Conclusion: We conclude that the new EEG system performs similarly to reference EEG systems, while providing the advantages
of portability, ease of application and minimal scalp preparation. Significance: The proposed system using passive dry
electrodes suitable for single use while performing as good as standard EEG equipment provides ease of application and
minimal scalp preparation. _ 2009 International Federation of Clinical Neurophysiology. Published by Elsevier Ireland Ltd. All
rights reserved. .

1. Introduction
2.

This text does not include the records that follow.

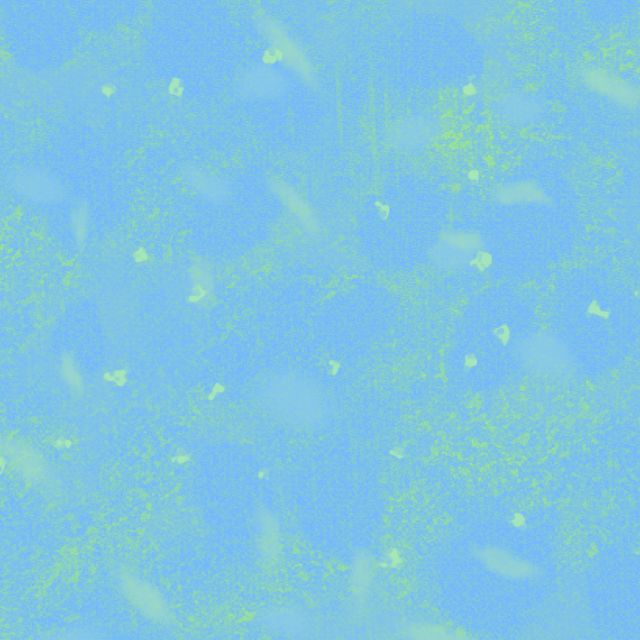
Give the GLSL for this texture, as a three.js fragment shader.

```glsl
// Mottled blue-green watery film: wispy fbm patches strewn with fine flecks and
// grain, smooth bare blue patches, faint streaks, pale smears and bright granules.
// A single tone value runs along a blue-to-green ramp; pale shapes are mixed in.
varying vec2 vUv;

const vec3 BLUE = vec3(0.455, 0.725, 0.985);
const vec3 GREEN = vec3(0.56, 0.84, 0.70);
const vec3 HAZE = vec3(0.53, 0.78, 0.88);
const vec3 PALE_GREEN = vec3(0.61, 0.85, 0.79);
const vec3 GRANULE = vec3(0.67, 0.92, 0.70);

float hash(vec2 p) {
  return fract(sin(dot(p, vec2(127.1, 311.7))) * 43758.5453);
}

vec2 rotate(vec2 p, float angle) {
  float c = cos(angle), s = sin(angle);
  return vec2(c * p.x + s * p.y, c * p.y - s * p.x);
}

float noise(vec2 p) {
  vec2 i = floor(p), f = fract(p);
  f = f * f * (3.0 - 2.0 * f);
  float low = mix(hash(i), hash(i + vec2(1.0, 0.0)), f.x);
  float high = mix(hash(i + vec2(0.0, 1.0)), hash(i + 1.0), f.x);
  return mix(low, high, f.y);
}

float fbm(vec2 p) {
  float sum = 0.0, amp = 0.5;
  for (int i = 0; i < 6; i++) {
    sum += amp * noise(p);
    p = rotate(p, 0.6) * 2.03 + 17.3;
    amp *= 0.55;
  }
  return sum / 1.08;
}

// Soft ellipses, one per cell at most; radius is in cells, tilt varies by spread
float scatter(vec2 p, vec2 radius, float tilt, float spread, float soft,
              float chance, float seed) {
  vec2 cell = floor(p);
  float cover = 0.0;
  for (int y = -1; y <= 1; y++) {
    for (int x = -1; x <= 1; x++) {
      vec2 id = cell + vec2(float(x), float(y));
      vec2 key = id + seed;
      vec2 center = id + 0.1 + 0.8 * vec2(hash(key), hash(key + 41.7));
      float angle = tilt + spread * (hash(key + 83.1) - 0.5);
      float size = 0.7 + 0.5 * hash(key + 29.3);
      float d = length(rotate(p - center, angle) / (radius * size));
      float present = step(hash(key + 57.9), chance);
      cover = max(cover, present * (1.0 - smoothstep(1.0 - soft, 1.0, d)));
    }
  }
  return cover;
}

// Small grains, stretched along a direction
float flecks(vec2 p, float angle, vec2 frequency, float threshold) {
  float n = noise(rotate(p, angle) * frequency);
  return smoothstep(threshold, threshold + 0.14, n);
}

void main() {
  vec2 uv = vUv;
  vec2 wobble = vec2(fbm(uv * 9.0 + 3.1), fbm(uv * 9.0 + 27.4)) - 0.5;
  vec2 warped = uv + 0.07 * wobble;

  // Wispy ground at two scales, broken by smooth bare patches
  float bare = scatter(warped * 5.0, vec2(0.40, 0.50), 0.0, 1.5, 0.3, 0.42, 5.0);
  float cloud = smoothstep(0.28, 0.72, fbm(warped * 6.5 + 11.0));
  float wisp = smoothstep(0.3, 0.7, fbm(rotate(warped, 0.5) * vec2(17.0, 27.0) + 5.0));
  float ground = (0.45 * cloud + 0.55 * wisp * (0.35 + 0.65 * cloud)) * (1.0 - 0.8 * bare);

  // Flecks are loosely strewn, denser where the ground is cloudy
  float fleckZone = smoothstep(0.3, 0.58, fbm(uv * 11.0 + 52.0)) * (1.0 - bare);
  float fleck = max(flecks(uv, 0.5, vec2(95.0, 150.0), 0.69),
                    flecks(uv + 0.37, -0.4, vec2(125.0, 165.0), 0.72));
  fleck *= fleckZone * (0.55 + 0.45 * cloud);

  // Thin, nearly upright streaks in a few areas
  float streakZone = smoothstep(0.5, 0.66, fbm(uv * 4.0 + 71.0));
  float streak = streakZone * flecks(uv, 0.06, vec2(95.0, 9.0), 0.66);

  // Fine grain over everything
  float grain = 0.65 * noise(uv * 410.0 + 7.0) + 0.35 * noise(uv * 230.0 + 19.0) - 0.5;

  float tone = 0.16 + 0.44 * ground + 0.62 * fleck + 0.22 * streak;
  tone += grain * (0.95 + 0.4 * ground);
  vec3 color = mix(BLUE, GREEN, clamp(tone, -0.05, 1.45));

  // Milky haze, blots and slanting or upright smears
  float milk = smoothstep(0.42, 0.72, fbm(warped * 8.0 + 90.0)) * (1.0 - bare);
  float blot = scatter(warped * 5.0 + 2.3, vec2(0.36, 0.24), 0.0, 1.0, 0.7, 0.28, 13.0);
  float slanted = scatter(warped * 4.5 + 0.6, vec2(0.38, 0.13), -0.6, 0.9, 0.8, 0.36, 31.0);
  float upright = scatter(warped * 4.5 + 1.7, vec2(0.12, 0.32), 0.1, 0.4, 0.8, 0.24, 47.0);
  float mottling = 0.45 + 1.1 * fbm(uv * 24.0);
  color = mix(color, HAZE, 0.45 * milk);
  color = mix(color, HAZE + 0.02, 0.65 * blot);
  color = mix(color, PALE_GREEN, 0.7 * max(slanted, upright) * mottling);

  // Bright lumpy granules with ragged rims
  vec2 ragged = uv + 0.016 * (vec2(noise(uv * 85.0), noise(uv * 85.0 + 33.0)) - 0.5);
  float granule = scatter(ragged * 8.0 + 0.4, vec2(0.15, 0.11), 0.4, 3.0, 0.4, 0.38, 63.0);
  float lumps = 0.3 + 0.7 * smoothstep(0.25, 0.6, noise(uv * 120.0 + 15.0));
  color = mix(color, GRANULE, 0.85 * granule * lumps);

  gl_FragColor = vec4(color, 1.0);
}
```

In this paper we present a new system (hardware using passive dry electrodes) for EEG recording and compare
it to a standard commercial EEG recording system using conventional wet electrodes. The EEG recording
system consists of (1) an ultra-high input impedance bio-amplifier; (2) new dry electrodes suitable for long-term
recording in real environments; and (3) wireless connectivity using a very low power ADC equipped Bluetooth
module (approved for medical devices). The EEG recording system forms part of a larger and joint project
between the University of Sydney and Federico II University of Naples to develop hardware and software for
an easy to use, wearable BCI (braincomputer interface) system that is referred to as Penso. In this paper we
focus on the evaluation of the hardware system.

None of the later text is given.